*** Extracted records ***

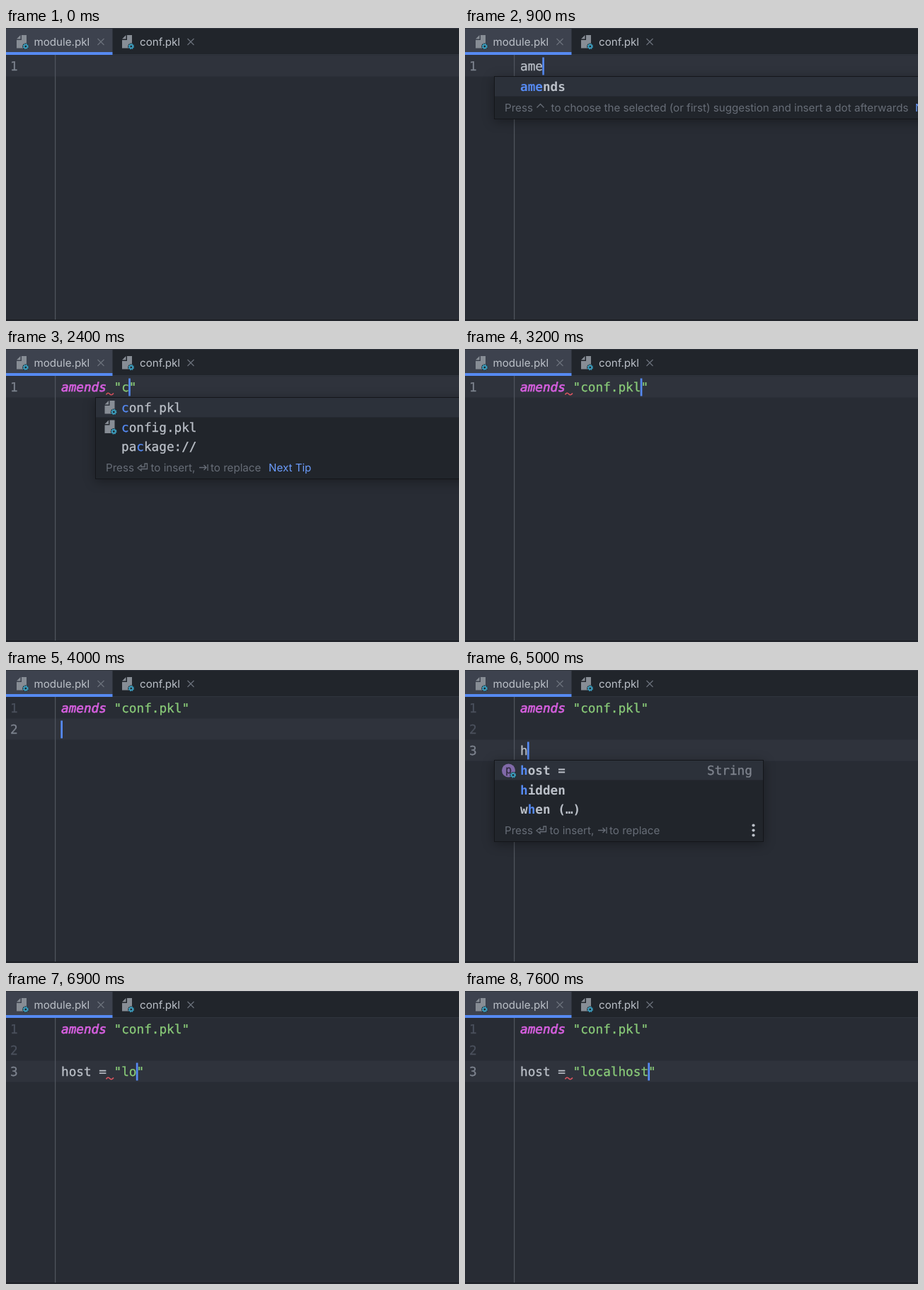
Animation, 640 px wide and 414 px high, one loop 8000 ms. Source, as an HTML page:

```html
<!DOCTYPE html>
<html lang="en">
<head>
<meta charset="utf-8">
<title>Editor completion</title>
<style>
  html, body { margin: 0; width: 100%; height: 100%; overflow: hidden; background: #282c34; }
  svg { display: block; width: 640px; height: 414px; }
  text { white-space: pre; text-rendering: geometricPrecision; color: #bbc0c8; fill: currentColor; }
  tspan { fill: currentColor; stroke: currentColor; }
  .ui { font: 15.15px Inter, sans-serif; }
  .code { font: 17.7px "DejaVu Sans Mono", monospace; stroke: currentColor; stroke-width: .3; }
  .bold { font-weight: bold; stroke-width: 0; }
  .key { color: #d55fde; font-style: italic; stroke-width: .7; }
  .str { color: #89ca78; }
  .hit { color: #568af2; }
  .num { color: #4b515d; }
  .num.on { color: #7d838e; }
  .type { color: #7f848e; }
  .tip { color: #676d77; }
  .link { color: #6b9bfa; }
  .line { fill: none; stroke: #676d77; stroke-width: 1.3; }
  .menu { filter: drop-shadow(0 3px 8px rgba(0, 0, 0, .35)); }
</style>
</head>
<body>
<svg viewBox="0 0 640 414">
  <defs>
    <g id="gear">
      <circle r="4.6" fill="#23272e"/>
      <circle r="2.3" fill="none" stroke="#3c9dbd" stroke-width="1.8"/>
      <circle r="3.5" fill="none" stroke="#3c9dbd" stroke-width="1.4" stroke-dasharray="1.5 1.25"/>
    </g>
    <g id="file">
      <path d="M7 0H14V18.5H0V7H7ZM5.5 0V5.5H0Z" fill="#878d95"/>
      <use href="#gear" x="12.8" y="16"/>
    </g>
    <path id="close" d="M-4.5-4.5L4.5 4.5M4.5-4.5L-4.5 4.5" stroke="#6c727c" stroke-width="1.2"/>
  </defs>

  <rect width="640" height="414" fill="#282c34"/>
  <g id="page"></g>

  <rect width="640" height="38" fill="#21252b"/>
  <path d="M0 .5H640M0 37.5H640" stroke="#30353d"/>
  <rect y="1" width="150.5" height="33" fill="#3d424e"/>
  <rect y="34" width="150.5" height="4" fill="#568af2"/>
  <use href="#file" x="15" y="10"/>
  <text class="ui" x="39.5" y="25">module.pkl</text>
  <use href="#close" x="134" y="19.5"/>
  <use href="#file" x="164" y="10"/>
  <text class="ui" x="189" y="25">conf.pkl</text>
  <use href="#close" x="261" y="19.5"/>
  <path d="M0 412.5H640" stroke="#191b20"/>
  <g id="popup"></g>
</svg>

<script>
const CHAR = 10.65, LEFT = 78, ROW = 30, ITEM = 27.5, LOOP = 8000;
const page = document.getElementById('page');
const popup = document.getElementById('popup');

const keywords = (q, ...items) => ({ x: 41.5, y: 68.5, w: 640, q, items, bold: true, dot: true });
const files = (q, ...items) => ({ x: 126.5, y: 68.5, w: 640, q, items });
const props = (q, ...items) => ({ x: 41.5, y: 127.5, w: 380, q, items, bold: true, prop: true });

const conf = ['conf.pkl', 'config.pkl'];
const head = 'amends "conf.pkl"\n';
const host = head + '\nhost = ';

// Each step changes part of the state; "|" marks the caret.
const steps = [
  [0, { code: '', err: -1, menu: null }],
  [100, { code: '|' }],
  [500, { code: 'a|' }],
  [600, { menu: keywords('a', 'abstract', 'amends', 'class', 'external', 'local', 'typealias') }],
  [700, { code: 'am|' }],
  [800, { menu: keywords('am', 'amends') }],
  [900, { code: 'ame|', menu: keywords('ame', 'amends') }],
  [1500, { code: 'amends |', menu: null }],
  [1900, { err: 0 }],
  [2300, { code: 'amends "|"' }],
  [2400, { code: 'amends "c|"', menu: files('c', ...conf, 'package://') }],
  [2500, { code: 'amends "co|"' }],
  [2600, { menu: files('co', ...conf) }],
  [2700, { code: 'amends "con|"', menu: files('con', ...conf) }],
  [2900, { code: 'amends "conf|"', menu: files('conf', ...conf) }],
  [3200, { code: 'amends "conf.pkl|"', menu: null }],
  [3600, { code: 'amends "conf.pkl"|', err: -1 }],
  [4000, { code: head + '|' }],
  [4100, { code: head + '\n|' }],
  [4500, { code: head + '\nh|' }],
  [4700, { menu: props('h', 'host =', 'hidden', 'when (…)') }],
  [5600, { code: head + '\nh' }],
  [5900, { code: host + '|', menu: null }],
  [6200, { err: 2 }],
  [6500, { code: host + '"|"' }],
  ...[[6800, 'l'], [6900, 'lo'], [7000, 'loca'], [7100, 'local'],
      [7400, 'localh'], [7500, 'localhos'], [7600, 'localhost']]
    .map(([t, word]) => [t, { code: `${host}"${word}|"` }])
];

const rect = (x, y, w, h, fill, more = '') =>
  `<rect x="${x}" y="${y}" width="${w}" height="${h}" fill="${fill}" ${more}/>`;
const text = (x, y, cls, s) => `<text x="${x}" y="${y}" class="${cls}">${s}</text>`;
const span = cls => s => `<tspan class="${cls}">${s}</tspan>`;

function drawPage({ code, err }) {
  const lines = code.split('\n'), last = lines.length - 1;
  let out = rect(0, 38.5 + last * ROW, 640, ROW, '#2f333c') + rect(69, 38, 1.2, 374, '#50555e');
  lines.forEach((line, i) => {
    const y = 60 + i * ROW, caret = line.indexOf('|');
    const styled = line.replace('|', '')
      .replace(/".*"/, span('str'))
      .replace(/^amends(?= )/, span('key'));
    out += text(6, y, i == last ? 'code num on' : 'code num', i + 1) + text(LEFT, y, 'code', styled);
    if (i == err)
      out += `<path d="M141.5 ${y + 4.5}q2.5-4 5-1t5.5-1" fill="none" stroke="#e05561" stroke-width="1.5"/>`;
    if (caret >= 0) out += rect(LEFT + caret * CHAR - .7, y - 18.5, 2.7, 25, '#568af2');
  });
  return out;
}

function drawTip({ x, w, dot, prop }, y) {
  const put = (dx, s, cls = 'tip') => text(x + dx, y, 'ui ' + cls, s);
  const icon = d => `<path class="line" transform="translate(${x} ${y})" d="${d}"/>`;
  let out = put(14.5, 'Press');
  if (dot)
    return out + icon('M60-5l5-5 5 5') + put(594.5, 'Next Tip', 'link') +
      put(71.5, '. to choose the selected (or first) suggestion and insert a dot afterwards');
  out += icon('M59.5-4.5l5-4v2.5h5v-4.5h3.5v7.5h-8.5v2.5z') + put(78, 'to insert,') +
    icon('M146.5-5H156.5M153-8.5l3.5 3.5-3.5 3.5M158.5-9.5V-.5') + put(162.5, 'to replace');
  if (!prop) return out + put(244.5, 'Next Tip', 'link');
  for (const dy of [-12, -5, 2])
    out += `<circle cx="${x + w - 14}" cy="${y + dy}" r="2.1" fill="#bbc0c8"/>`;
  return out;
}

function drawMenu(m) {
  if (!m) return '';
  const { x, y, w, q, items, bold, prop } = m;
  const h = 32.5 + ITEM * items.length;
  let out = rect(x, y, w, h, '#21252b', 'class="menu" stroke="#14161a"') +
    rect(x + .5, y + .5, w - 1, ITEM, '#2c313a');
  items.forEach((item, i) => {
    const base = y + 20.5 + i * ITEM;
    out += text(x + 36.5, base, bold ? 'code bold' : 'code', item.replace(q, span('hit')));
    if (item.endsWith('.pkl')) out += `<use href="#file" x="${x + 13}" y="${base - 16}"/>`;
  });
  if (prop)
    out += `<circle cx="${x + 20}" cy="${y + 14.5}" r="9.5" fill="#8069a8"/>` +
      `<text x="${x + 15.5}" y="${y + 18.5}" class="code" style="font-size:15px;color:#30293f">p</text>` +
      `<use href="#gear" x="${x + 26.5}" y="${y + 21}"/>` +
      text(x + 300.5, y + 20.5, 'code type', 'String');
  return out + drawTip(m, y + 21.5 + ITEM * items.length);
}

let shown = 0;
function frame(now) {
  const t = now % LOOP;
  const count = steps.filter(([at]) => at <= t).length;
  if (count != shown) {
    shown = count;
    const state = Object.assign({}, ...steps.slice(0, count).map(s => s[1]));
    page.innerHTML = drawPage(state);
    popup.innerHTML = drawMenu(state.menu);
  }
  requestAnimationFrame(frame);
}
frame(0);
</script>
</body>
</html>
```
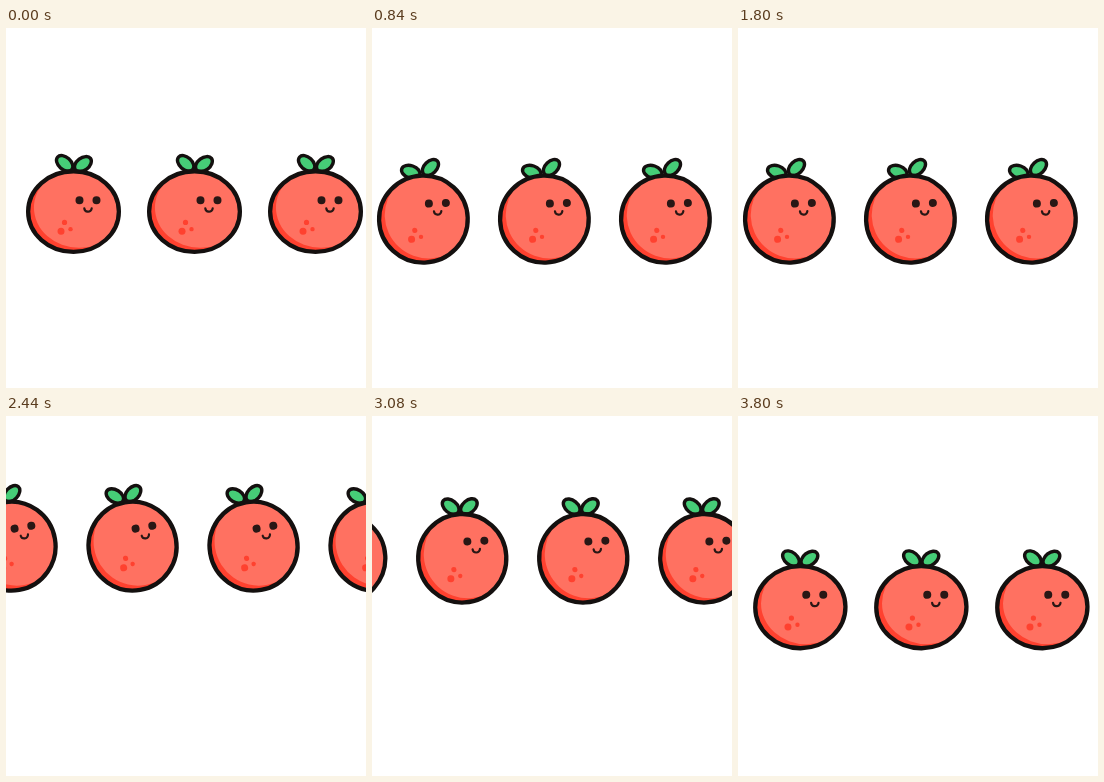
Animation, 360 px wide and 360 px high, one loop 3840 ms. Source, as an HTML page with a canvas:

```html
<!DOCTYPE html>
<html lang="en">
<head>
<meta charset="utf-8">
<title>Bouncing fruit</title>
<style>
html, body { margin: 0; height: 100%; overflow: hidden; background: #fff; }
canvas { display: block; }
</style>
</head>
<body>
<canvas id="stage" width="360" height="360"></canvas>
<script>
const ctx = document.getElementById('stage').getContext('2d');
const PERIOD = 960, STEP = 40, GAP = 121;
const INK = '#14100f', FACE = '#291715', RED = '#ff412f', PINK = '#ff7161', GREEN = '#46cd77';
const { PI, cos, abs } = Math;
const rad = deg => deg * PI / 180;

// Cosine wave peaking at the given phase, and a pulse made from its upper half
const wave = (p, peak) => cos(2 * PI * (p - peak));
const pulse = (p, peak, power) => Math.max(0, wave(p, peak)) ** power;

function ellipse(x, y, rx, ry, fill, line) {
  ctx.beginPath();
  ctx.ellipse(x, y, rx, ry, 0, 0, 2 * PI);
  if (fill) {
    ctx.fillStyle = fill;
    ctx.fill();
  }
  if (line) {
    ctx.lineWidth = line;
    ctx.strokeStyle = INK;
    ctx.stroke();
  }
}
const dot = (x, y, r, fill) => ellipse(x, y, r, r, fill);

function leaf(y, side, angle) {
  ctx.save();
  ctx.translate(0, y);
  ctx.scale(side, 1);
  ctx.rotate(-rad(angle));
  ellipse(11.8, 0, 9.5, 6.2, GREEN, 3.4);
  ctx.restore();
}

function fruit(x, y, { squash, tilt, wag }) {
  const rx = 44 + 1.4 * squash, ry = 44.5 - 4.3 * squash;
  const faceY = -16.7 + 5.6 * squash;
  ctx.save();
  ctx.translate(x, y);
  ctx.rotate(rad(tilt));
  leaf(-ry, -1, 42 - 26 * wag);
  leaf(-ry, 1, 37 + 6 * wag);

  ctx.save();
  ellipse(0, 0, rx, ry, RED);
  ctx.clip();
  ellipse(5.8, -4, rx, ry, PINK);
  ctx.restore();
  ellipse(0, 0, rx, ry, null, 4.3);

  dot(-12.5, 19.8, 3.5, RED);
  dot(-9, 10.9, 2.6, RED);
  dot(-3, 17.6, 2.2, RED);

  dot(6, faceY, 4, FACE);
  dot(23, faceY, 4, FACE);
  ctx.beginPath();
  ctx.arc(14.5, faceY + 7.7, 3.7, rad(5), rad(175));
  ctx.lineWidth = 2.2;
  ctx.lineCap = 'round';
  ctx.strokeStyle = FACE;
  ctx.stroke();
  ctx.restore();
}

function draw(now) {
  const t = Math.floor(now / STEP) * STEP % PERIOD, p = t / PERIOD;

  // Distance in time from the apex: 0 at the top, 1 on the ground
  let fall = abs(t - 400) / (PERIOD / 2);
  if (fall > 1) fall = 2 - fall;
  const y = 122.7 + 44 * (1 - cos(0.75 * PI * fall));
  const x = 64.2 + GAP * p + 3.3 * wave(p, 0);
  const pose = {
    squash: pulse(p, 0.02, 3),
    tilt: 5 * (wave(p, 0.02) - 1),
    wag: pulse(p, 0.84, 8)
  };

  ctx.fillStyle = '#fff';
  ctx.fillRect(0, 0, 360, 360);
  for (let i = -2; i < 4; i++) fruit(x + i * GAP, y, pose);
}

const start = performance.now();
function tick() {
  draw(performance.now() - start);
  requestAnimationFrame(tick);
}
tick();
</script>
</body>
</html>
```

*** End of Extracted records ***

Work task: Work through the entries, filtering for the string "null", and copy each line that holds it.

Solution:
  [0, { code: '', err: -1, menu: null }],
  [1500, { code: 'amends |', menu: null }],
  [3200, { code: 'amends "conf.pkl|"', menu: null }],
  [5900, { code: host + '|', menu: null }],
  ellipse(0, 0, rx, ry, null, 4.3);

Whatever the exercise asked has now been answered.